Sunday, December 03, 2006

Xerox Developing Erasable Paper

One of the coolest things about William McDonough and Michael Braungart's Cradle to Cradle: Remaking the Way We Make Things (in my opinion, anyway) was the book itself, which was made from a polymer that allowed all of it to be erased and reused. Xerox, in partnership with Palo Alto Research Center (PARC), is working on an "erasable paper" for use in copy machines that holds print for 16 hours, and then can go right back into the machine for reuse. The project is, in part, a response to findings showing that almost half of the documents an average worker prints are for single use -- most of them end up in the recycling bin the same day (if not in the trash). The project is still in the very early stages, according to a New York Times article:
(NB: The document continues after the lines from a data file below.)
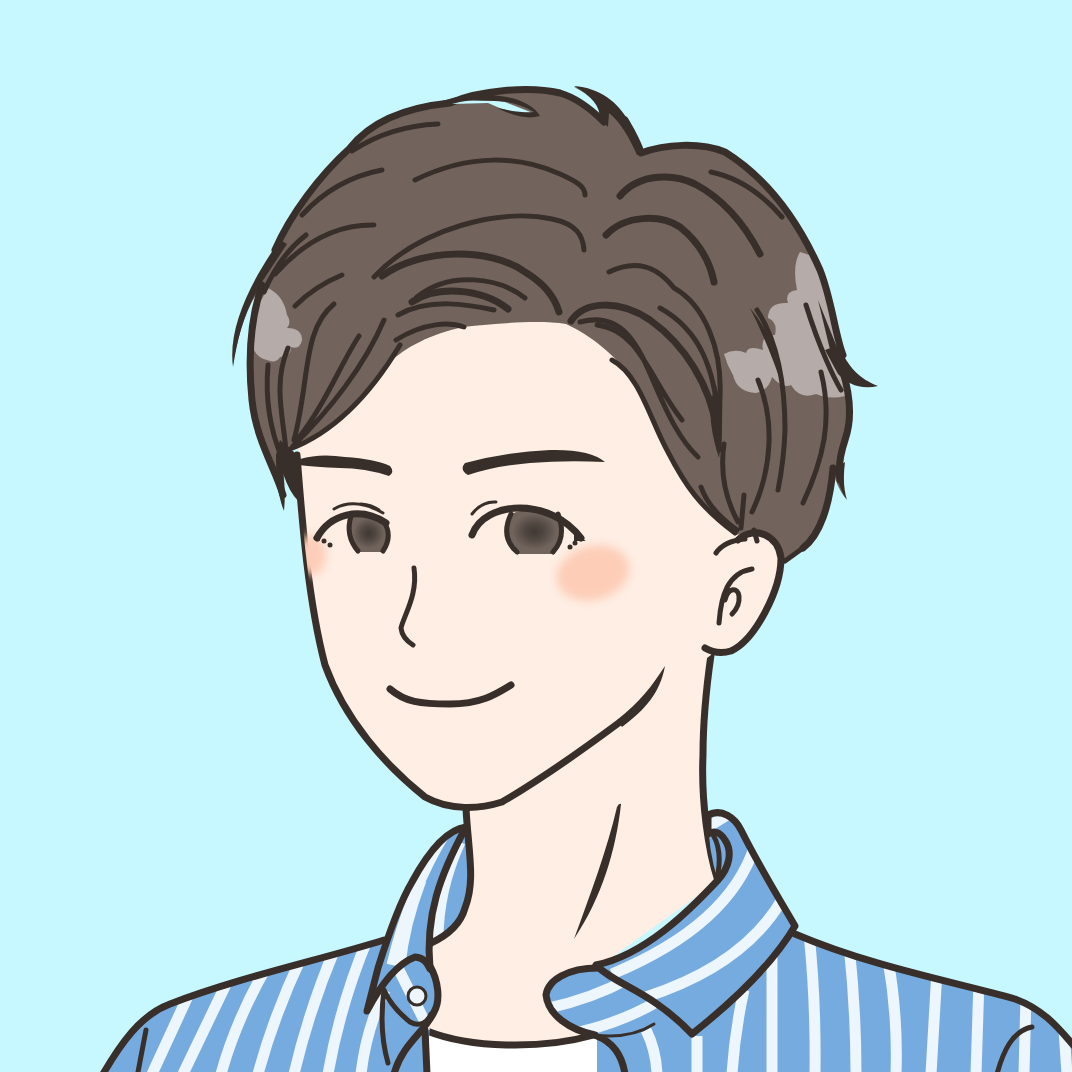
<!DOCTYPE html>
<html lang="en">
<head>
<meta charset="utf-8">
<title>Portrait of a man in a striped shirt</title>
<style>
:root{--sky:#c7f7ff;--ink:#392f2a;--skin:#feeee4;--hair:#72645c;--shine:#b5aca9;--shirt:#76abe0;--stripe:#edf5fd;--blush:#fdcdb7;--white:#fff}
html,body{margin:0;width:1072px;height:1072px;overflow:hidden;background:var(--sky)}
svg{display:block}
.line{fill:none;stroke:var(--ink);stroke-width:7;stroke-linecap:round;stroke-linejoin:round}
.mid{stroke-width:5}
.thin{stroke-width:3}
.ink{fill:var(--ink)}
.skin{fill:var(--skin)}
.hair{fill:var(--hair)}
.shine{fill:var(--shine)}
.shirt{fill:var(--shirt)}
.stripes{fill:none;stroke:var(--stripe);stroke-width:11}
.white{fill:var(--white)}
.blush{fill:var(--blush);filter:url(#soft)}
</style>
</head>
<body>
<svg width="1072" height="1072" viewBox="0 0 1072 1072" role="img" aria-label="Smiling young man with short brown hair and a blue striped shirt">
<defs>
<filter id="soft" x="-30%" y="-30%" width="160%" height="160%"><feGaussianBlur stdDeviation="5"/></filter>
<radialGradient id="iris"><stop offset="0" stop-color="#423833"/><stop offset=".35" stop-color="#514741"/><stop offset=".8" stop-color="#70645c"/><stop offset="1" stop-color="#70645c"/></radialGradient>
<path id="shirt-left" d="M103 1074C120 1045 140 1015 170 1004C240 977 320 960 384 940L400 925L432 968C440 990 442 1004 430 1022L427 1074Z"/>
<path id="shirt-right" d="M597 1036L700 960L795 934C870 966 950 981 1015 999C1045 1010 1060 1030 1074 1046V1074H597Z"/>
<path id="collar-left" d="M466 827C444 830 425 858 412 882C399 904 388 936 378 968L367 1011C378 990 394 965 415 957C425 958 427 963 430 969C425 915 440 875 466 827Z"/>
<path id="collar-inner" d="M466 827C440 872 427 905 431 943C446 936 460 926 465 908C472 885 470 855 466 827Z"/>
<path id="collar-right" d="M708 815C722 808 735 818 741 830C760 868 780 900 795 926C772 965 735 1000 692 1034C650 990 615 985 596 965C645 955 690 910 718 880C729 868 733 852 725 840C720 832 714 830 708 834Z"/>
<path id="collar-band" d="M598 968C568 968 548 980 546 995C548 1015 570 1030 595 1035C620 1038 645 1032 670 1013L640 985Z"/>
<path id="hair-shape" d="M283 508C275 470 256 440 252 400C248 360 250 320 262 285C245 310 238 335 233 365C232 330 250 290 275 250C290 215 320 175 350 148C372 120 410 107 450 103C480 90 530 86 560 93C577 98 590 108 604 122C602 108 595 98 574 87C600 90 615 105 625 120C632 132 638 142 641 153C665 144 700 142 725 152C770 180 800 225 820 270C832 300 835 335 843 355C850 370 862 380 877 386C860 387 850 380 843 372C850 395 852 420 845 440C838 460 840 480 846 499C838 488 835 480 833 468C830 505 820 535 803 550L783 564C782 545 770 533 750 533L735 535C715 518 700 502 690 485C665 450 650 410 632 378C615 355 590 335 566 324C540 320 500 323 463 327C430 334 405 348 390 362C365 395 330 435 290 450L298 500C290 480 288 470 285 460Z"/>
<clipPath id="clip-shirt-left"><use href="#shirt-left"/></clipPath>
<clipPath id="clip-shirt-right"><use href="#shirt-right"/></clipPath>
<clipPath id="clip-collar-left"><use href="#collar-left"/></clipPath>
<clipPath id="clip-collar-inner"><use href="#collar-inner"/></clipPath>
<clipPath id="clip-collar-right"><use href="#collar-right"/></clipPath>
<clipPath id="clip-collar-band"><use href="#collar-band"/></clipPath>
<clipPath id="clip-hair"><use href="#hair-shape"/></clipPath>
<clipPath id="clip-face"><path d="M297 455C302 520 308 600 325 665H720V400H297Z"/></clipPath>
</defs>

<g id="neck">
<path class="skin" d="M466 790C468 850 476 880 462 913L430 943L424 1040L595 1050L546 995L600 966L718 881C708 850 701 800 703 755C703 720 706 690 711 655L640 600Z"/>
<path class="line" d="M711 655C706 690 703 720 703 755C701 800 708 850 718 881"/>
<path class="ink" d="M621 804C616 850 602 897 574 939C590 895 607 850 617 807Q619 803 621 804Z"/>
</g>

<g id="undershirt">
<path class="white" d="M425 1030C470 1048 540 1050 597 1034L625 1074H425Z"/>
<path class="line" d="M427 1031C470 1048 540 1050 594 1035"/>
</g>

<g id="shirt-body">
<use href="#shirt-left" class="shirt"/>
<path class="stripes" clip-path="url(#clip-shirt-left)" d="M188 996L152 1074M229 978L183 1074M267 966Q236 1020 221 1074M302 956Q274 1015 258 1074M336 946Q309 1010 294 1074M368 938Q340 1005 328 1074M385 990Q366 1030 361 1074M398 968L429 1030"/>
<use href="#shirt-right" class="shirt"/>
<path class="stripes" clip-path="url(#clip-shirt-right)" d="M646 1030Q656 1050 657 1074M697 1036V1074M744 990Q735 1030 732 1074M772 944V1074M809 934Q816 1000 815 1074M849 945Q856 1010 856 1074M888 960Q898 1015 896 1074M937 970Q934 1020 931 1074M979 980L976 1074M1026 995L1024 1074M1064 1030L1067 1074"/>
<path class="line" d="M103 1074C120 1045 140 1015 170 1004C240 977 320 960 384 940M795 934C870 966 950 981 1015 999C1045 1010 1060 1030 1074 1046M597 1036C612 1042 622 1055 625 1074M425 1030L427 1074"/>
<path class="line mid" d="M997 1074C1003 1052 1012 1031 1032 1027M146 1030L138 1072"/>
</g>

<g id="collar">
<use href="#collar-inner" class="shirt"/>
<path class="stripes" clip-path="url(#clip-collar-inner)" d="M460 842Q438 890 438 940"/>
<path class="line" d="M466 808C468 850 476 880 465 908C460 926 446 936 431 943"/>
<use href="#collar-left" class="shirt"/>
<path class="stripes" clip-path="url(#clip-collar-left)" d="M445 833Q410 890 392 965M421 880Q404 925 400 965"/>
<use href="#collar-left" class="line"/>
<path class="line" d="M430 966C438 980 441 1000 434 1012C425 1032 402 1044 394 1074"/>
<path class="line mid" d="M384 990C390 1004 400 1014 410 1022C421 1028 428 1021 431 1014M384 990C380 1020 382 1042 388 1063"/>
<circle class="line thin" cx="417" cy="996" r="9" style="fill:var(--stripe)"/>
<use href="#collar-band" class="shirt"/>
<path class="stripes" clip-path="url(#clip-collar-band)" d="M540 1010Q590 1000 630 978M570 1034Q620 1024 660 1000"/>
<path class="line" d="M598 968C568 968 548 980 546 995C548 1015 570 1030 595 1035"/>
<path class="line thin" d="M595 1035C620 1038 640 1033 654 1024"/>
<path class="shirt" d="M708 815L741 840L718 881Q708 850 708 815Z"/>
<use href="#collar-right" class="shirt"/>
<path class="stripes" clip-path="url(#clip-collar-right)" d="M755 845Q730 925 612 974M783 898Q745 965 646 997M732 812L706 828"/>
<use href="#collar-right" class="line"/>
<path class="line mid" d="M711 832C720 843 721 862 717 878"/>
</g>

<g id="head">
<path class="skin" d="M297 440C302 520 308 600 325 665C345 720 385 765 425 797C450 812 480 808 502 802C540 780 590 745 620 722L711 655L760 540L640 340L500 300L380 350Z"/>
<path class="line" d="M297 455C302 520 308 600 325 665C345 720 385 765 425 797C450 811 480 809 502 802C540 780 585 748 620 722"/>
<path class="ink" d="M617 720C640 702 652 686 665 666C660 693 645 710 622 727Z"/>
<ellipse class="blush" cx="593" cy="573" rx="37" ry="27" transform="rotate(-15 593 573)"/>
<g clip-path="url(#clip-face)"><ellipse class="blush" cx="311" cy="555" rx="15" ry="20"/></g>
</g>

<g id="hair">
<use href="#hair-shape" class="hair"/>
<g class="shine" clip-path="url(#clip-hair)">
<path d="M268 288Q284 296 287 315Q292 322 287 328Q302 328 302 340Q300 350 291 347Q291 357 280 357Q276 364 267 360Q258 358 254 350L250 320Z"/>
<path d="M800 252Q792 265 797 290Q784 292 788 303Q768 302 768 318Q778 322 775 335Q760 335 763 350Q748 345 746 353Q735 348 724 354Q727 365 733 375Q737 392 756 393Q769 390 772 377Q783 389 791 385Q800 400 816 394Q830 400 845 396L850 340L825 260Z"/>
</g>
<path class="line" d="M283 495C275 468 256 440 252 400C248 360 250 320 262 285M275 250C290 215 320 175 350 148C372 120 410 107 450 103C480 90 530 86 560 93C577 98 590 108 604 122M625 120C632 132 638 142 641 153C665 144 700 142 725 152C770 180 800 225 820 270C832 300 835 335 843 355M843 372C850 395 852 420 845 440C840 455 838 468 840 480M833 468C830 505 820 535 803 548"/>
<path class="ink" d="M262 282C245 310 238 335 233 367C228 330 248 285 280 240L287 244ZM839 345C848 368 860 379 878 386C861 390 847 384 838 374L825 350ZM574 86C600 88 618 102 629 122L645 153L637 155C628 135 620 122 609 113L608 127L600 119C600 106 592 96 574 86ZM276 455C276 480 278 495 284 511Q286 490 283 473Q289 492 299 502L294 452L280 440ZM836 468Q838 488 847 500Q842 484 845 462Z"/>
<path d="M452 104Q480 96 505 102L533 113Q510 114 488 103Z" fill="var(--sky)"/>
<path class="ink" d="M442 101Q475 91 500 96Q530 100 540 116Q523 121 497 108Q520 113 534 112Q515 101 495 101Q470 100 442 101Z"/>
<g class="line">
<path d="M382 276C420 248 490 247 525 272C545 284 555 298 559 312M412 302C435 286 480 287 508 309M571 321C585 300 620 300 650 320C685 345 710 385 717 430"/>
<path d="M620 196C640 172 675 174 695 184C725 200 745 225 760 254M606 235C625 215 660 214 680 227C700 243 710 262 714 282"/>
</g>
<g class="line mid">
<path d="M352 151Q390 126 438 124M302 215Q335 179 382 170M415 180C470 153 520 156 560 174C578 182 585 187 585 195M374 277C420 228 500 208 552 219C577 224 583 236 584 250"/>
<path d="M275 274Q320 224 374 225M264 292Q280 255 306 235M295 306Q315 286 342 275M609 272C640 257 660 270 674 288C705 305 722 350 720 395L719 450"/>
<path d="M711 172Q750 180 782 217M417 297C450 270 500 278 525 298M398 315C430 297 470 305 494 310M396 340C425 322 450 322 464 327"/>
<path d="M334 304C302 330 310 380 294 440M359 336C340 365 325 405 297 440M384 320C365 365 330 410 293 446M288 348C270 390 288 430 287 472M268 365C265 400 270 430 282 458M400 345C370 395 335 432 290 449"/>
<path d="M580 322C625 310 640 350 655 385C668 415 680 440 698 457M597 325C640 330 650 380 682 420M660 308C700 330 715 370 718 420M612 360C640 375 650 420 668 452C685 485 700 507 735 533"/>
<path d="M757 310C780 345 785 390 785 430Q784 460 778 490M758 380C775 420 772 470 752 512M806 305C820 350 835 380 841 390M821 372C833 420 823 460 803 503M724 444Q718 485 738 522M701 487Q709 510 737 530M744 495L741 528M803 548L785 561"/>
</g>
<path class="ink" d="M716 385Q726 420 719 458Q708 425 711 400ZM818 300Q836 345 843 362L833 362ZM750 308Q778 340 785 395Q771 350 750 308Z"/>
</g>

<g id="ear">
<path class="skin" d="M718 553Q735 532 755 531C776 534 785 550 781 570C774 605 750 650 718 653L700 648Z"/>
<path class="line" d="M738 540C755 525 778 535 781 558C781 590 755 640 731 651Q717 655 705 648"/>
<path class="line mid" d="M716 553Q724 541 745 539M752 569C728 573 721 595 719 623M725 600C728 587 738 587 739 596Q740 606 732 614M754 530L757 541"/>
</g>

<g id="eyebrows" class="ink">
<path d="M300 459Q320 453 345 457Q375 459 390 466Q395 472 389 476Q365 468 340 468Q315 467 299 465Z"/>
<path d="M465 463Q505 452 550 450Q590 449 605 462Q565 460 530 463Q495 466 468 475Q459 470 465 463Z"/>
</g>

<g id="eyes">
<path d="M351 516Q345 536 358 552H382Q393 538 385 524Q370 510 351 516Z" fill="url(#iris)"/>
<path class="line mid" d="M351 516Q345 536 358 551M384 522Q393 536 383 551"/>
<path class="line" d="M317 538C330 514 360 506 386 523"/>
<path d="M511 514Q500 538 518 554H554Q568 536 558 514Q535 504 511 514Z" fill="url(#iris)"/>
<path class="line mid" d="M511 514Q500 537 517 552M558 514Q567 537 553 552"/>
<path class="line" d="M472 535C485 500 550 497 581 538"/>
<path class="line thin" d="M334 509Q355 497 383 513M361 504Q372 505 379 510M472 514Q482 501 496 502"/>
<g class="ink"><circle cx="324" cy="541" r="2.5"/><circle cx="330" cy="545" r="2.5"/><circle cx="570" cy="547" r="2.5"/><circle cx="575" cy="543" r="2.5"/><path d="M313 538L320 533L320 541ZM574 534L586 541L574 541Z"/></g>
</g>

<g id="nose-and-mouth">
<path class="line mid" d="M414 568C418 595 404 615 401 628Q402 638 413 645"/>
<path class="line" d="M390 689C405 702 420 704 450 704C480 704 495 695 511 685"/>
</g>
</svg>
</body>
</html>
Xerox has not yet decided whether it will commercialize its technology, Mr. Shrader said, but the goal is to create a system where the specially coated paper costs between two and three times standard copier paper, making the total cost of the system substantially less than conventional paper when paper is reused repeatedly.

The company said the precise nature of the technology was proprietary and that Xerox had applied for a number of related patents covering the invention. The researchers describe the invention as being based on compounds that can change color when they absorb a certain wavelength of light, but can then gradually revert to their original appearance. The compounds currently self-erase in about 16 to 24 hours, or can be erased immediately when heated.

The challenge Xerox faces is to find a market for a new paper printing technology in an era when information is increasingly being viewed and read on electronic displays of all types.

If we can really make the move to a paperless office, that would be ideal; if that doesn't happen in the next few years (and, remember, the paperless office has been supposedly been just around the corner for years), then a technology like this seems like the next best thing. Like the book, people like to read things on paper -- there's something about the physical experience. That may change as electronic displays get more sophisticated, but it's good to know that technology like this is also in development.